- Task details:
All records below are to be set down precisely as written, excluding pictures.

*-*-*

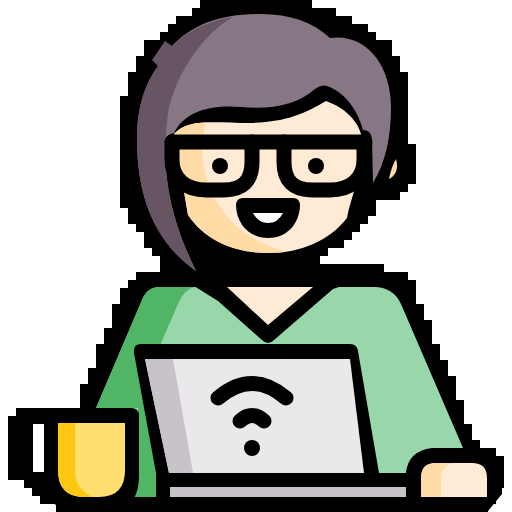
<!DOCTYPE html>
<html lang="en">
<head>
<meta charset="utf-8">
<title>Person working on a laptop</title>
<style>
:root{--paper:#fff;--ink:#000;--hair:#877683;--hair-shade:#685563;--skin:#ffebd5;--skin-shade:#ffdba6;--shirt:#98d7a9;--shirt-shade:#50b665;--lid:#eae8ea;--metal:#c7c3c9;--mug:#ffdf70;--mug-shade:#ffc711}
html,body{margin:0;background:var(--paper);overflow:hidden}
svg{display:block;width:512px;height:512px}
.ink{fill:var(--ink)}
.paper{fill:var(--paper)}
.hair{fill:var(--hair)}
.hair-shade{fill:var(--hair-shade)}
.skin{fill:var(--skin)}
.skin-shade{fill:var(--skin-shade)}
.shirt{fill:var(--shirt)}
.shirt-shade{fill:var(--shirt-shade)}
.lid{fill:var(--lid)}
.metal{fill:var(--metal)}
.mug{fill:var(--mug)}
.mug-shade{fill:var(--mug-shade)}
.line{fill:none;stroke:var(--ink);stroke-width:15;stroke-linecap:round;stroke-linejoin:round}
</style>
</head>
<body>
<svg viewBox="0 0 512 512" role="img" aria-label="Smiling person with glasses at a laptop, with a yellow mug">
<defs>
<clipPath id="face-shape"><path d="M174 150V134C188 118 215 123 250 123C286 122 304 114 326 101C346 108 358 122 361 134V150C361 180 352 192 347 218C330 240 302 253 268 253C234 253 205 240 188 215L182 180Z"/></clipPath>
<clipPath id="mug-shape"><path d="M58 423H125V470Q125 497 99 497H84Q58 497 58 470Z"/></clipPath>
<clipPath id="hand-shape"><path d="M421 497V478Q421 463 436 463H472Q487 463 487 478V497Z"/></clipPath>
</defs>

<path id="silhouette" class="ink" d="M200 0H312V8H336V16H352V24H368V32H376V40H392V56H400V72H408V144H416V184H408V192H400V200H376V216H368V224H360V232H352V240H344V248H328V256H320V264H384V272H408V280H416V304H424V320H432V344H440V360H448V376H456V400H464V424H472V440H480V448H496V456H504V488H496V504H488V512H56V504H40V496H32V488H24V480H8V416H16V408H80V384H88V368H96V344H104V328H112V304H120V288H128V280H136V272H160V256H152V248H144V232H136V224H128V208H120V96H128V72H136V56H144V40H160V32H168V24H176V16H192V8H200Z"/>
<rect id="mug-handle-gap" class="paper" x="33" y="424" width="11" height="48"/>

<g id="shirt">
<path class="shirt" d="M160 287H374Q393 287 401 304L463 448H432Q408 451 406 473H138V418Q138 408 126 408H96L142 300Q147 287 160 287Z"/>
<path class="shirt-shade" d="M160 287H195Q184 289 178 304L158 350H145V408H96L142 300Q147 287 160 287Z"/>
<path class="shirt-shade" d="M138 408H156V497H134Q138 489 138 478Z"/>
<path class="ink" d="M194 286H342L333 289L274 340Q268 346 262 340L218 301Z"/>
<path class="skin" d="M227 287H313L268 325Z"/>
</g>

<g id="face" clip-path="url(#face-shape)">
<rect class="skin" x="160" y="95" width="220" height="165"/>
<path class="skin-shade" d="M170 100H214C196 135 200 178 219 205C236 231 257 243 286 252L268 260H170Z"/>
</g>

<g id="hair">
<path class="hair" d="M158 66L170 48C193 23 222 14 261 14C290 14 313 22 330 38C366 33 391 65 391 107C391 139 385 163 373 183L372 139Q371 130 363 130C357 107 342 91 327 86Q321 84 315 89C297 105 271 110 241 107C207 104 184 113 174 133Q166 134 165 142C165 190 174 225 196 271C152 240 137 192 137 140C137 107 145 84 158 66Z"/>
<path class="hair-shade" d="M158 66L152 60L165 41L172 46C187 32 204 22 233 17C203 34 176 73 168 112L165 144C165 193 174 226 196 271C152 240 137 192 137 140C137 107 145 84 158 66Z"/>
<path class="skin-shade" d="M389 179Q391 168 396 159Q400 173 389 179Z"/>
</g>

<g id="glasses" class="line">
<path d="M172 142H365"/>
<path d="M172 142V160C172 179 186 190 206 190H224Q252 190 252 162V142M284 142V162Q284 190 312 190H330C350 190 364 179 364 160V142"/>
</g>
<g id="eyes" class="ink">
<circle cx="220" cy="166" r="8"/>
<circle cx="316" cy="166" r="8"/>
</g>
<g id="mouth">
<path class="ink" d="M243 198H293Q300 198 300 206C299 225 286 238 268 238C250 238 237 225 236 206Q236 198 243 198Z"/>
<path class="paper" d="M253 213H283Q278 223 268 223Q258 223 253 213Z"/>
</g>

<g id="laptop">
<path class="ink" d="M141 344H350Q357 344 358 351L379 473H414V512H156V473L134 353Q133 344 141 344Z"/>
<path class="lid" d="M145 359H350L364 473H169Z"/>
<path class="metal" d="M145 359H173L193 473H169Z"/>
<rect class="metal" x="170" y="487" width="236" height="10"/>
<g id="signal">
<path class="line" d="M218 398Q252 369 286 398"/>
<path class="line" d="M240 421Q252 410 264 421"/>
<circle class="ink" cx="252" cy="448" r="8"/>
</g>
</g>

<g id="mug">
<path class="ink" d="M50 408H131Q139 408 139 416V476Q139 500 122 511H60L50 497Z"/>
<g clip-path="url(#mug-shape)">
<rect class="mug" x="58" y="423" width="67" height="74"/>
<path class="mug-shade" d="M58 423H75V472Q76 490 93 497H58Z"/>
</g>
</g>

<g id="hand">
<path class="ink" d="M406 511V478Q407 449 436 449H475Q502 450 502 478V494L488 511Z"/>
<g clip-path="url(#hand-shape)">
<rect class="skin" x="421" y="463" width="66" height="34"/>
<path class="skin-shade" d="M421 463H453Q441 466 441 480V497H421Z"/>
</g>
</g>
</svg>
</body>
</html>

*-*-*

- Exercise result:
<!DOCTYPE html>
<html lang="en">
<head>
<meta charset="utf-8">
<title>Person working on a laptop</title>
<style>
:root{--paper:#fff;--ink:#000;--hair:#877683;--hair-shade:#685563;--skin:#ffebd5;--skin-shade:#ffdba6;--shirt:#98d7a9;--shirt-shade:#50b665;--lid:#eae8ea;--metal:#c7c3c9;--mug:#ffdf70;--mug-shade:#ffc711}
html,body{margin:0;background:var(--paper);overflow:hidden}
svg{display:block;width:512px;height:512px}
.ink{fill:var(--ink)}
.paper{fill:var(--paper)}
.hair{fill:var(--hair)}
.hair-shade{fill:var(--hair-shade)}
.skin{fill:var(--skin)}
.skin-shade{fill:var(--skin-shade)}
.shirt{fill:var(--shirt)}
.shirt-shade{fill:var(--shirt-shade)}
.lid{fill:var(--lid)}
.metal{fill:var(--metal)}
.mug{fill:var(--mug)}
.mug-shade{fill:var(--mug-shade)}
.line{fill:none;stroke:var(--ink);stroke-width:15;stroke-linecap:round;stroke-linejoin:round}
</style>
</head>
<body>
<svg viewBox="0 0 512 512" role="img" aria-label="Smiling person with glasses at a laptop, with a yellow mug">
<defs>
<clipPath id="face-shape"><path d="M174 150V134C188 118 215 123 250 123C286 122 304 114 326 101C346 108 358 122 361 134V150C361 180 352 192 347 218C330 240 302 253 268 253C234 253 205 240 188 215L182 180Z"/></clipPath>
<clipPath id="mug-shape"><path d="M58 423H125V470Q125 497 99 497H84Q58 497 58 470Z"/></clipPath>
<clipPath id="hand-shape"><path d="M421 497V478Q421 463 436 463H472Q487 463 487 478V497Z"/></clipPath>
</defs>

<path id="silhouette" class="ink" d="M200 0H312V8H336V16H352V24H368V32H376V40H392V56H400V72H408V144H416V184H408V192H400V200H376V216H368V224H360V232H352V240H344V248H328V256H320V264H384V272H408V280H416V304H424V320H432V344H440V360H448V376H456V400H464V424H472V440H480V448H496V456H504V488H496V504H488V512H56V504H40V496H32V488H24V480H8V416H16V408H80V384H88V368H96V344H104V328H112V304H120V288H128V280H136V272H160V256H152V248H144V232H136V224H128V208H120V96H128V72H136V56H144V40H160V32H168V24H176V16H192V8H200Z"/>
<rect id="mug-handle-gap" class="paper" x="33" y="424" width="11" height="48"/>

<g id="shirt">
<path class="shirt" d="M160 287H374Q393 287 401 304L463 448H432Q408 451 406 473H138V418Q138 408 126 408H96L142 300Q147 287 160 287Z"/>
<path class="shirt-shade" d="M160 287H195Q184 289 178 304L158 350H145V408H96L142 300Q147 287 160 287Z"/>
<path class="shirt-shade" d="M138 408H156V497H134Q138 489 138 478Z"/>
<path class="ink" d="M194 286H342L333 289L274 340Q268 346 262 340L218 301Z"/>
<path class="skin" d="M227 287H313L268 325Z"/>
</g>

<g id="face" clip-path="url(#face-shape)">
<rect class="skin" x="160" y="95" width="220" height="165"/>
<path class="skin-shade" d="M170 100H214C196 135 200 178 219 205C236 231 257 243 286 252L268 260H170Z"/>
</g>

<g id="hair">
<path class="hair" d="M158 66L170 48C193 23 222 14 261 14C290 14 313 22 330 38C366 33 391 65 391 107C391 139 385 163 373 183L372 139Q371 130 363 130C357 107 342 91 327 86Q321 84 315 89C297 105 271 110 241 107C207 104 184 113 174 133Q166 134 165 142C165 190 174 225 196 271C152 240 137 192 137 140C137 107 145 84 158 66Z"/>
<path class="hair-shade" d="M158 66L152 60L165 41L172 46C187 32 204 22 233 17C203 34 176 73 168 112L165 144C165 193 174 226 196 271C152 240 137 192 137 140C137 107 145 84 158 66Z"/>
<path class="skin-shade" d="M389 179Q391 168 396 159Q400 173 389 179Z"/>
</g>

<g id="glasses" class="line">
<path d="M172 142H365"/>
<path d="M172 142V160C172 179 186 190 206 190H224Q252 190 252 162V142M284 142V162Q284 190 312 190H330C350 190 364 179 364 160V142"/>
</g>
<g id="eyes" class="ink">
<circle cx="220" cy="166" r="8"/>
<circle cx="316" cy="166" r="8"/>
</g>
<g id="mouth">
<path class="ink" d="M243 198H293Q300 198 300 206C299 225 286 238 268 238C250 238 237 225 236 206Q236 198 243 198Z"/>
<path class="paper" d="M253 213H283Q278 223 268 223Q258 223 253 213Z"/>
</g>

<g id="laptop">
<path class="ink" d="M141 344H350Q357 344 358 351L379 473H414V512H156V473L134 353Q133 344 141 344Z"/>
<path class="lid" d="M145 359H350L364 473H169Z"/>
<path class="metal" d="M145 359H173L193 473H169Z"/>
<rect class="metal" x="170" y="487" width="236" height="10"/>
<g id="signal">
<path class="line" d="M218 398Q252 369 286 398"/>
<path class="line" d="M240 421Q252 410 264 421"/>
<circle class="ink" cx="252" cy="448" r="8"/>
</g>
</g>

<g id="mug">
<path class="ink" d="M50 408H131Q139 408 139 416V476Q139 500 122 511H60L50 497Z"/>
<g clip-path="url(#mug-shape)">
<rect class="mug" x="58" y="423" width="67" height="74"/>
<path class="mug-shade" d="M58 423H75V472Q76 490 93 497H58Z"/>
</g>
</g>

<g id="hand">
<path class="ink" d="M406 511V478Q407 449 436 449H475Q502 450 502 478V494L488 511Z"/>
<g clip-path="url(#hand-shape)">
<rect class="skin" x="421" y="463" width="66" height="34"/>
<path class="skin-shade" d="M421 463H453Q441 466 441 480V497H421Z"/>
</g>
</g>
</svg>
</body>
</html>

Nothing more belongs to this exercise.